Monday, May 14, 2012
DIABETES SURVIVALIST-How prepared are YOU?
Usually when I think of survivalists, I think of the extremists featured on shows like Doomsday Preppers and a few other survival-type shows I’ve seen briefly in passing. But after developing diabetes in 2010, I started to think of the ‘what ifs’. I never really had any interest in learning about a survivalist lifestyle or mentality. The first time it crossed my mind was last year after a tornado hit nearby and wiped out power in my neighborhood for a good half-day, and it turns out I was one of the luckier ones. I sat there, worried, not opening the refrigerator because my insulin was inside. When your power is out due to an outage like that, you don’t know how long it’s going to be out. An hour? A day? A few days? From that storm, some areas around me went without power for three days. What if that had been my area? What would I have done?

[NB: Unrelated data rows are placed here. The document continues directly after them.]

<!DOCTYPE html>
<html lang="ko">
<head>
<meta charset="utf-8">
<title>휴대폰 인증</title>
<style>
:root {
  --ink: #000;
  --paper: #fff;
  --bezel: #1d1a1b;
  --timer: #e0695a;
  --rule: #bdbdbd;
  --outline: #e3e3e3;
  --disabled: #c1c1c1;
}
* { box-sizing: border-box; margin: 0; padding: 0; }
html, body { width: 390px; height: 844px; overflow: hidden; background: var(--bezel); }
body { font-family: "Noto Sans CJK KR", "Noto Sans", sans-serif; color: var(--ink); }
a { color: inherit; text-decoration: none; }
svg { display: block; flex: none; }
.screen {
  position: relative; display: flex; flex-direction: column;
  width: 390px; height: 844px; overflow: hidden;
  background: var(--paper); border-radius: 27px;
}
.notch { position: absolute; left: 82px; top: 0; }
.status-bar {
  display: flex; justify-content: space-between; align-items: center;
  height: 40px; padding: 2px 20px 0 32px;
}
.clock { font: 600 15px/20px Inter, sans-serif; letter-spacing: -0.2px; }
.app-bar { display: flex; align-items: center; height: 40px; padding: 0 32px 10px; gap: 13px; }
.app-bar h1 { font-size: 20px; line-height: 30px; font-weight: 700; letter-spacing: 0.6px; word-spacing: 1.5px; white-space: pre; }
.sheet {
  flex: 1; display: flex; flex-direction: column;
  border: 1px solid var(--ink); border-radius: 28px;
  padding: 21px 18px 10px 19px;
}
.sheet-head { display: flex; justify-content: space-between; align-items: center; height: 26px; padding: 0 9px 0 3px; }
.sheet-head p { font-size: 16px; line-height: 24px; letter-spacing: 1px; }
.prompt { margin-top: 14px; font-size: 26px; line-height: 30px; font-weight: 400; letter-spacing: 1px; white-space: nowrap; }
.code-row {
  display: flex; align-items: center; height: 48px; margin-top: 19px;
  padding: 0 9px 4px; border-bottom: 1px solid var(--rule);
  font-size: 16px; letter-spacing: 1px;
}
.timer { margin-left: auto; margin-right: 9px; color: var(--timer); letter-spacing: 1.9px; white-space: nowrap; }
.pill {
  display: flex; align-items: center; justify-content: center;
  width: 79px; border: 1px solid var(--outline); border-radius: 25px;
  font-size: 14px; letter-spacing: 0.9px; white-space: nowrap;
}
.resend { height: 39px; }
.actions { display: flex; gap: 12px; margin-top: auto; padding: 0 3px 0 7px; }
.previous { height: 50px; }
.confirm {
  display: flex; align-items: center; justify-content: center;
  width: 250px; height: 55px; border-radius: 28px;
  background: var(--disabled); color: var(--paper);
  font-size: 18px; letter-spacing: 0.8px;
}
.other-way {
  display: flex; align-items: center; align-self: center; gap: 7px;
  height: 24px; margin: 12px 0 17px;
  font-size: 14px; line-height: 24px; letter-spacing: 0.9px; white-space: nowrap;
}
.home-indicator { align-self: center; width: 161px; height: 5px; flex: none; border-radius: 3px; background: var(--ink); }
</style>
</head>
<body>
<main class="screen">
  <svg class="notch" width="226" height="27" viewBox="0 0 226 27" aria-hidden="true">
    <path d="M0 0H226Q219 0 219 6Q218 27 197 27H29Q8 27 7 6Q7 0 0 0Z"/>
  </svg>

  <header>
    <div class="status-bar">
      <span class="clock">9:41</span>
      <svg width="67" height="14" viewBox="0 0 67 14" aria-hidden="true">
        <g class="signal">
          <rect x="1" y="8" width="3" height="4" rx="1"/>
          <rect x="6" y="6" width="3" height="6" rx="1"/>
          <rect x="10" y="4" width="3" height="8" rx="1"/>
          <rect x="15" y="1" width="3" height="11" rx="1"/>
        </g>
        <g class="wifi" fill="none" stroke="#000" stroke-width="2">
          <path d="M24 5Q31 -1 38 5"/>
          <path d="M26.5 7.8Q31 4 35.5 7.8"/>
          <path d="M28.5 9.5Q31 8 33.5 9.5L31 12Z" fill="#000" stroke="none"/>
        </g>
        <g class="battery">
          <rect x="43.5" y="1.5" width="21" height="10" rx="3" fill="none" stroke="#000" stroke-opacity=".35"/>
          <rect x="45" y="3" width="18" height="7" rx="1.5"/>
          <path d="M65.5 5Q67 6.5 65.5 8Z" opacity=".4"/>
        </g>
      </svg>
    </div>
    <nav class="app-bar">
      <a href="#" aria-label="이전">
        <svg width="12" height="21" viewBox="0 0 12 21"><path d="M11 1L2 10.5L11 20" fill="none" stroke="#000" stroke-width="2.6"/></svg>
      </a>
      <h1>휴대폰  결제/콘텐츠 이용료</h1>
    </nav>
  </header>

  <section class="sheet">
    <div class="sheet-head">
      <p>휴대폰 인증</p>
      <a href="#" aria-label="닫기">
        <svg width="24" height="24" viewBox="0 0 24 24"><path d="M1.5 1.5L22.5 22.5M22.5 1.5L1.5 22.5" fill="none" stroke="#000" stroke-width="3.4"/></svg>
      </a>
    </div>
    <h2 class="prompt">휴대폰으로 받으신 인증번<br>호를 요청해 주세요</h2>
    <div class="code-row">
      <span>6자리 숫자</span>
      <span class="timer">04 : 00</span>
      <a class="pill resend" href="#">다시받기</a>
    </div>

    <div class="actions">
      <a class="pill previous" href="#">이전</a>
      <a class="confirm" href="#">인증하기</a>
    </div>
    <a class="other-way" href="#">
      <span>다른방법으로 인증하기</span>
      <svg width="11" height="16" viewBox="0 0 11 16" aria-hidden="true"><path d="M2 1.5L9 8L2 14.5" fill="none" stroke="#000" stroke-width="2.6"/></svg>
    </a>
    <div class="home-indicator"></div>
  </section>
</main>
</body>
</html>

When I think of being a survivalist, I don’t think of it in terms of government conspiracy theories and the like. In fact, it’s not a government shake down or a terrorist attack that I worry about daily; I worry about the things that are more likely to happen to me- being affected by an act of nature, maybe one bigger (think Hurricane Katrina), that may displace me from my home temporarily, or have me without power for a long period of time. There’s a reason I stockpile diabetes supplies as best I can. You never know if something were to happen wherein no one would be able to access pharmacies or get the supplies they need, when they need them. So it’s better to have them now, before you need them. I have stockpiled samples of lancets given to me by doctor’s offices, and also paid full-price cash for extra vials of insulin (nice that it has a lengthy expiration date) and lancets and test strips, just so I have extra on hand. In a previous blog entry, I showed you pictures of my ‘betes stockpile.
Today I bought a book at Barnes & Noble. It’s called How To Survive The End of World As We Know It by James Wesley Rawles. The title sounds a little bit extreme, I know. I liked this book over others I saw because it’s a little less extreme than some of the others (read: less weird). It has a section just about diabetes, and what you can do to keep your insulin cold in the event of a catastrophe. He also talks about the importance of stockpiling your diabetes medications and supplies as best as you are able. There are other chapters that talk about refrigeration, medication, foods to stock up on, and even creating your own “bug out” bag, which is like a big backpack that is pre-packed with necessities in the event you had to leave your house NOW. I will be creating my own version of a ‘diabetes bug-out bag’, filled with insulin, supplies, carbs (glucose tabs, juice boxes), first-aid kit, non-perishable gluten-free foods, and then other essentials that are not diabetes-related, like dog food for my pet. That way, in an emergent situation, I could just grab my bag, run to my fridge and grab the insulin (I always have cooler bags pre-cooled in the freezer for this) and put everything in my bag and get the H* out of the house.
I think it’s a good idea for us as PWDs (or really, anyone with any ailment that requires medication or special care) to be prepared for an emergent situation, whatever it may be. This is a good book that I recommend you reviewing for ideas. It’s even available at the library, if you don’t want to buy it, and also available on Amazon for about $11.50. The author is also the founder of the website www.survivalblog.com, which I had never heard of before picking up this book today. This book is, in my opinion, a must-have for every well-prepared family.
I am interested in hearing if anyone else has already started their own version of preparing for any level of crisis, and if so, would you share with us what you’ve done so far? How do you feel about creating a “plan” for these types of situations, or creating a ‘bug-out bag’? Share your thoughts.
I’ll be sure to show you my amateur version of a ‘betes bug-out backpack soon and you can tell me what you think of it (what it needs, doesn’t need, etc.)